The first launch of the Boeing Delta IV Heavy booster in 2003 will be funded by the US Air Force, which will pay $140 million for the flight of an operational or a dummy payload.

The Delta IV Heavy comprises three common-core boosters being developed for the USAF evolved expendable launch vehicle (EELV) programme and an uprated RL-10B-2 Centaur upper- stage engine. It will be able to place 23,000kg (50,600lb) into low Earth orbit (LEO) or 13,100kg into geostationary transfer orbit (GTO) and will be launched from Pad 37 at Cape Canaveral, Florida, and SLC-6 at Vandenberg AFB, California. The booster will take over the heavy role from the Lockheed Martin Titan IV.

The Delta IV Heavy is an uprated version of the Delta IV Medium fleet and is being developed under a $1.38 billion EELV contract from the USAF. The Delta IV Medium and Medium Plus boosters will offer capabilities of 8,100kg-11,500kg to LEO, and 4,210kg-6,565kgto GTO.
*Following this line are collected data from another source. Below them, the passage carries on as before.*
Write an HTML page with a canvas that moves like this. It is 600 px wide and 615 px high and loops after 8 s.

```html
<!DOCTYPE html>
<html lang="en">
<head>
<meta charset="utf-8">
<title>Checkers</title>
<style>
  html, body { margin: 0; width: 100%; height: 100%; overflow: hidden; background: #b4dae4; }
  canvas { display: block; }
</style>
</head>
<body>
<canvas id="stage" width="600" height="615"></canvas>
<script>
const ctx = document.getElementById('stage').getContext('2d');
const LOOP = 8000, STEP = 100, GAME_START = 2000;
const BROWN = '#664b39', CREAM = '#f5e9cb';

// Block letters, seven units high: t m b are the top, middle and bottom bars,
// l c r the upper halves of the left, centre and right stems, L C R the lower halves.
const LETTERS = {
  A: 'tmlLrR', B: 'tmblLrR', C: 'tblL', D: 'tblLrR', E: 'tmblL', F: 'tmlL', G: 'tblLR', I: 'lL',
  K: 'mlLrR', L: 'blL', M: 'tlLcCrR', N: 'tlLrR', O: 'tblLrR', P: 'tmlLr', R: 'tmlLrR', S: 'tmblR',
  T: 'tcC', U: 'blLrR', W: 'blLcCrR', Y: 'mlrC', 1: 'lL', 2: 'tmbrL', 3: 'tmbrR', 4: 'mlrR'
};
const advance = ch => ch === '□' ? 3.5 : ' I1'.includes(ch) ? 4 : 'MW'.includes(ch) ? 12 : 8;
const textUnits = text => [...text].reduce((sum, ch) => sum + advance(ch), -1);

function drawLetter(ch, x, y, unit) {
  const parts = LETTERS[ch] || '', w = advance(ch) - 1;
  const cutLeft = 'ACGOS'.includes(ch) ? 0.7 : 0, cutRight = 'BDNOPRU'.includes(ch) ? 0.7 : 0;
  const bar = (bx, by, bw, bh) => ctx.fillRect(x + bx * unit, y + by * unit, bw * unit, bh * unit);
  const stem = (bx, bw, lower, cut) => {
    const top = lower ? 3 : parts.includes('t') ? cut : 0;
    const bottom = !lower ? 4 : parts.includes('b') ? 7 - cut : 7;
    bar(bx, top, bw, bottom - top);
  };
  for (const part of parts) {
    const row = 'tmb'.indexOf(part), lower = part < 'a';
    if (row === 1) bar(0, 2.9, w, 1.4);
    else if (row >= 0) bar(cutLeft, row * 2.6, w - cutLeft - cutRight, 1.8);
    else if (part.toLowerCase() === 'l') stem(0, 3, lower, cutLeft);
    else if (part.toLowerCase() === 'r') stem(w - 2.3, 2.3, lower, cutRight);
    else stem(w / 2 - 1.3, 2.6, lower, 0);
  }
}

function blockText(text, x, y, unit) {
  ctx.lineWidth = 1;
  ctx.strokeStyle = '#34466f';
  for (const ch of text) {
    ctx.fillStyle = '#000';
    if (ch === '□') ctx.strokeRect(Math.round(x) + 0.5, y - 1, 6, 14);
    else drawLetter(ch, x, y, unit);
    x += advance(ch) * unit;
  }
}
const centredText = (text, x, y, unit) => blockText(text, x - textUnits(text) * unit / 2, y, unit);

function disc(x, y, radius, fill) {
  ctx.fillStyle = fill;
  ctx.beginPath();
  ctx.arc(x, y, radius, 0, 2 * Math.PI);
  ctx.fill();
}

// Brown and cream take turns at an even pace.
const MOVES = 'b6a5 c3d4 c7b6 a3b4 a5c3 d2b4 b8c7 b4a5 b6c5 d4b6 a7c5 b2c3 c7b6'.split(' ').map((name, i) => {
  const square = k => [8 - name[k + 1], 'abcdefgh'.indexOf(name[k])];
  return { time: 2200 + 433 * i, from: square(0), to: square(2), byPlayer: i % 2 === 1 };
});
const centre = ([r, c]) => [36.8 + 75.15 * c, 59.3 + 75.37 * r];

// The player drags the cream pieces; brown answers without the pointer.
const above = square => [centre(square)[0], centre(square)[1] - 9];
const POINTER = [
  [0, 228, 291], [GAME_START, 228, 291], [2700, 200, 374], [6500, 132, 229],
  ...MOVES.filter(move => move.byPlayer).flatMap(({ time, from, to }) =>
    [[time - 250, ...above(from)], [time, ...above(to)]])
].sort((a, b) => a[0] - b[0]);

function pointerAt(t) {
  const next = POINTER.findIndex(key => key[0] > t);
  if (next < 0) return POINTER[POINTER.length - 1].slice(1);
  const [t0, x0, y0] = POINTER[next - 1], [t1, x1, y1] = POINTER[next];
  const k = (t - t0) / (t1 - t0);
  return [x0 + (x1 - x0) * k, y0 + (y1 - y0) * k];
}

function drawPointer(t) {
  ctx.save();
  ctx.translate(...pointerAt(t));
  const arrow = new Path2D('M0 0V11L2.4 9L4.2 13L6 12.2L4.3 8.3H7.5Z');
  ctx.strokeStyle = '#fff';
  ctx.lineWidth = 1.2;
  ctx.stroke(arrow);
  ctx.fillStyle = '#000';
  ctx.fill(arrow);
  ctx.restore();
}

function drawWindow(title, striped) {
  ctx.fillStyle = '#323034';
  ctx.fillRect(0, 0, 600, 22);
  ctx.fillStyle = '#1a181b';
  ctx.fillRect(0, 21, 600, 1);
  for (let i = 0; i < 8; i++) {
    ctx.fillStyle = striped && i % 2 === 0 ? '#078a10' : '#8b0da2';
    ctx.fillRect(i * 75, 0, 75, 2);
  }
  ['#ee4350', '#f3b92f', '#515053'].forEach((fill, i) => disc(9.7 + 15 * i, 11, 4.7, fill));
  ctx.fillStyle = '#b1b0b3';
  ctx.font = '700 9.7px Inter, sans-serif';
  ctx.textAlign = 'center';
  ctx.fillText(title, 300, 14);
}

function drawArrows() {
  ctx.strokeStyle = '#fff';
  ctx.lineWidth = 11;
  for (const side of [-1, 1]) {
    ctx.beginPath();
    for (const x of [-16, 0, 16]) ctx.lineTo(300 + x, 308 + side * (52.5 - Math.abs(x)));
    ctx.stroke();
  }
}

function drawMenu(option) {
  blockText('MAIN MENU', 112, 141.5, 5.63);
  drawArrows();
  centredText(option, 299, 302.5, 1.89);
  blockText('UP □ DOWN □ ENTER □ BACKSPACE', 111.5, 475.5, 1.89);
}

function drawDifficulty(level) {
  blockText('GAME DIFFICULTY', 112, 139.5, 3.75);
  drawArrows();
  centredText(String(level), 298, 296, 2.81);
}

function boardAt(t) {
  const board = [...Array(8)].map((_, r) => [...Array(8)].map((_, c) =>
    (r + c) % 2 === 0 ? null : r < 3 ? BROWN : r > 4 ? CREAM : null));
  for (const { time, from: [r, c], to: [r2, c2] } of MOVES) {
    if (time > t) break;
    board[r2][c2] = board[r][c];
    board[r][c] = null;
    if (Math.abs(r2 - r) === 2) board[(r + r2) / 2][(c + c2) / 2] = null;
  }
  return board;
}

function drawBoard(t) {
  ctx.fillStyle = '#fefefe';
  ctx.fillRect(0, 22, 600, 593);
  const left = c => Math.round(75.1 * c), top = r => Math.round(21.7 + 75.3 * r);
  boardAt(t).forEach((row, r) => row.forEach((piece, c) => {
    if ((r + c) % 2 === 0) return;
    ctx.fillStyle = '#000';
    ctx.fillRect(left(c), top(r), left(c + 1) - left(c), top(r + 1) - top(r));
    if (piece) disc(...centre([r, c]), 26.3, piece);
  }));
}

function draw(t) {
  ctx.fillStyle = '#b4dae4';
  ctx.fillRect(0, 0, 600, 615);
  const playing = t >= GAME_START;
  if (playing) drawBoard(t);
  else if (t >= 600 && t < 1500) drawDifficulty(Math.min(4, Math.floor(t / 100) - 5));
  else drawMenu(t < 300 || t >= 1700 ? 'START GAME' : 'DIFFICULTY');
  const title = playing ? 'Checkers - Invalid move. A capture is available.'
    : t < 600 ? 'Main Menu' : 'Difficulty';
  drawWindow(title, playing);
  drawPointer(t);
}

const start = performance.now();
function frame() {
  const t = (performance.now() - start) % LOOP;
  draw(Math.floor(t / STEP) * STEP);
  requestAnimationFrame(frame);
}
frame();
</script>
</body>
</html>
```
The USAF has ordered 21 Delta IV Medium launches comprising mainly Navstar global positioning system satellites and starting with a Defence Satellite Communications System (DSCS) flight in 2002. Two launches will fly USAF weather satellites and Defense Space Programme early-warning spacecraft.

Lockheed Martin also received an EELV contract from the USAF worth $650 million for nine launches which was reduced to seven this year. Lockheed's Atlas V EELV will comprise Atlas III-based boosters capable of flying 3,960kg- 8,650kg to GTO from Cape Canaveral. Plans to develop an Atlas V heavy lift booster have been scrapped. The Atlas V has one firm booking to launch a US Navy Geosat satellite. The Delta IV and Atlas V boosters will eventually replace the Delta III and Atlas III fleet as commercial boosters and have already been assigned to launch NASA satellites.

Source: Flight International